What to work on:
Repeat, exactly and with no pictures, the lines that run from the beginning of the entries through the line containing "inherit; text-decoration: none;".

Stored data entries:
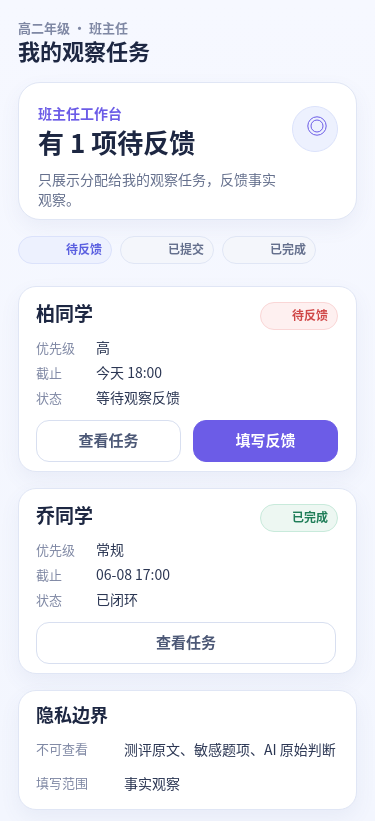
<!DOCTYPE html>
<html lang="zh-CN">
<head>
<meta charset="utf-8">
<title>我的观察任务</title>
<style>
:root {
  --ink: #1d2742;
  --text: #2b3653;
  --muted: #7f88a4;
  --soft: #65708d;
  --line: #e0e6f5;
  --accent: #6c5ce7;
  --accent-bg: #edf1fe;
  --chip-bg: #f4f6fb;
  --card: #ffffff;
}
* { box-sizing: border-box; margin: 0; padding: 0; }
html, body { width: 375px; height: 821px; overflow: hidden; }
body {
  font-family: "Noto Sans CJK SC", "Noto Sans", sans-serif;
  color: var(--text);
  background: linear-gradient(180deg, #f6f8ff, #f3f6fe);
}
a { color: inherit; text-decoration: none; }
.screen { display: flex; flex-direction: column; height: 821px; padding: 18px 18px 0; }
.page-head { height: 64px; }
.page-head p { font-size: 13px; line-height: 20px; font-weight: 700; color: var(--muted); }
.page-head h1 { font-size: 22px; line-height: 24px; color: var(--ink); }
.card {
  flex: none;
  width: 339px;
  background: var(--card);
  border: 1px solid var(--line);
  border-radius: 18px;
  box-shadow: 0 8px 20px rgba(80, 95, 160, .07);
}
.hero { display: flex; justify-content: space-between; height: 138px; padding: 20px 18px 0 19px; border-radius: 22px; }
.hero-copy { width: 244px; }
.hero-label { font-size: 14px; line-height: 20px; font-weight: 700; color: var(--accent); }
.hero h2 { font-size: 26px; line-height: 38px; color: var(--ink); }
.hero-note { margin-top: 8px; font-size: 14px; line-height: 20px; color: var(--soft); }
.hero-icon { width: 46px; height: 46px; margin-top: 3px; }
.tabs { display: flex; gap: 8px; margin: 16px 0 22px; list-style: none; }
.pill {
  display: block;
  height: 28px;
  padding-right: 9px;
  border: 1px solid var(--line);
  border-radius: 14px;
  background: var(--chip-bg);
  font-size: 12px;
  line-height: 24px;
  font-weight: 700;
  text-align: right;
  color: var(--soft);
}
.tabs .pill { width: 94px; }
.pill.active { background: var(--accent-bg); border-color: #dbe2fb; color: #5a5fe0; }
.pill.pending { width: 78px; background: #fef0f0; border-color: #fad6d6; color: #d04848; }
.pill.done { width: 78px; background: #edf7f2; border-color: #c8eadb; color: #1f7d58; }
.task { height: 186px; margin-bottom: 16px; padding: 15px 18px 0 17px; }
.task-head { display: flex; justify-content: space-between; height: 33px; }
.task-head h3 { font-size: 19px; line-height: 22px; color: var(--ink); }
.facts { display: grid; grid-template-columns: 60px 1fr; grid-auto-rows: 25px; line-height: 25px; font-size: 14px; }
.facts dt { font-size: 13px; color: var(--muted); }
.actions { display: flex; gap: 12px; margin-top: 10px; }
.button {
  flex: none;
  width: 145px;
  height: 42px;
  border: 1px solid #d8dff0;
  border-radius: 13px;
  background: var(--card);
  font-size: 15px;
  line-height: 38px;
  font-weight: 700;
  text-align: center;
  color: #4c5876;
}
.button.primary { background: var(--accent); border-color: var(--accent); color: #fff; }
.button.wide { width: 300px; }
.privacy { height: 120px; padding: 11px 18px 0 17px; }
.privacy h3 { font-size: 18px; line-height: 25px; color: var(--ink); }
.privacy .facts { grid-template-columns: 88px 1fr; grid-auto-rows: 34px; line-height: 34px; margin-top: 5px; white-space: nowrap; }
</style>
</head>
<body>
<main class="screen">
  <header class="page-head">
    <p>高二年级 ・ 班主任</p>
    <h1>我的观察任务</h1>
  </header>

  <section class="card hero">
    <div class="hero-copy">
      <p class="hero-label">班主任工作台</p>
      <h2>有 1 项待反馈</h2>
      <p class="hero-note">只展示分配给我的观察任务，反馈事实<br>观察。</p>
    </div>
    <svg class="hero-icon" viewBox="0 0 46 46" aria-hidden="true">
      <circle cx="23" cy="23" r="22.5" fill="#edf1fe" stroke="#dbe2fb"/>
      <g fill="none" stroke="#6c5ce7">
        <circle cx="25" cy="20" r="9.2"/>
        <circle cx="25" cy="20" r="6"/>
      </g>
    </svg>
  </section>

  <ul class="tabs">
    <li><a class="pill active" href="#">待反馈</a></li>
    <li><a class="pill" href="#">已提交</a></li>
    <li><a class="pill" href="#">已完成</a></li>
  </ul>

  <article class="card task">
    <div class="task-head">
      <h3>柏同学</h3>
      <span class="pill pending">待反馈</span>
    </div>
    <dl class="facts">
      <dt>优先级</dt><dd>高</dd>
      <dt>截止</dt><dd>今天 18:00</dd>
      <dt>状态</dt><dd>等待观察反馈</dd>
    </dl>
    <div class="actions">
      <a class="button" href="#">查看任务</a>
      <a class="button primary" href="#">填写反馈</a>
    </div>
  </article>

  <article class="card task">
    <div class="task-head">
      <h3>乔同学</h3>
      <span class="pill done">已完成</span>
    </div>
    <dl class="facts">
      <dt>优先级</dt><dd>常规</dd>
      <dt>截止</dt><dd>06-08 17:00</dd>
      <dt>状态</dt><dd>已闭环</dd>
    </dl>
    <div class="actions">
      <a class="button wide" href="#">查看任务</a>
    </div>
  </article>

  <section class="card privacy">
    <h3>隐私边界</h3>
    <dl class="facts">
      <dt>不可查看</dt><dd>测评原文、敏感题项、AI 原始判断</dd>
      <dt>填写范围</dt><dd>事实观察</dd>
    </dl>
  </section>
</main>
</body>
</html>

Answer to the problem:
<!DOCTYPE html>
<html lang="zh-CN">
<head>
<meta charset="utf-8">
<title>我的观察任务</title>
<style>
:root {
  --ink: #1d2742;
  --text: #2b3653;
  --muted: #7f88a4;
  --soft: #65708d;
  --line: #e0e6f5;
  --accent: #6c5ce7;
  --accent-bg: #edf1fe;
  --chip-bg: #f4f6fb;
  --card: #ffffff;
}
* { box-sizing: border-box; margin: 0; padding: 0; }
html, body { width: 375px; height: 821px; overflow: hidden; }
body {
  font-family: "Noto Sans CJK SC", "Noto Sans", sans-serif;
  color: var(--text);
  background: linear-gradient(180deg, #f6f8ff, #f3f6fe);
}
a { color: inherit; text-decoration: none; }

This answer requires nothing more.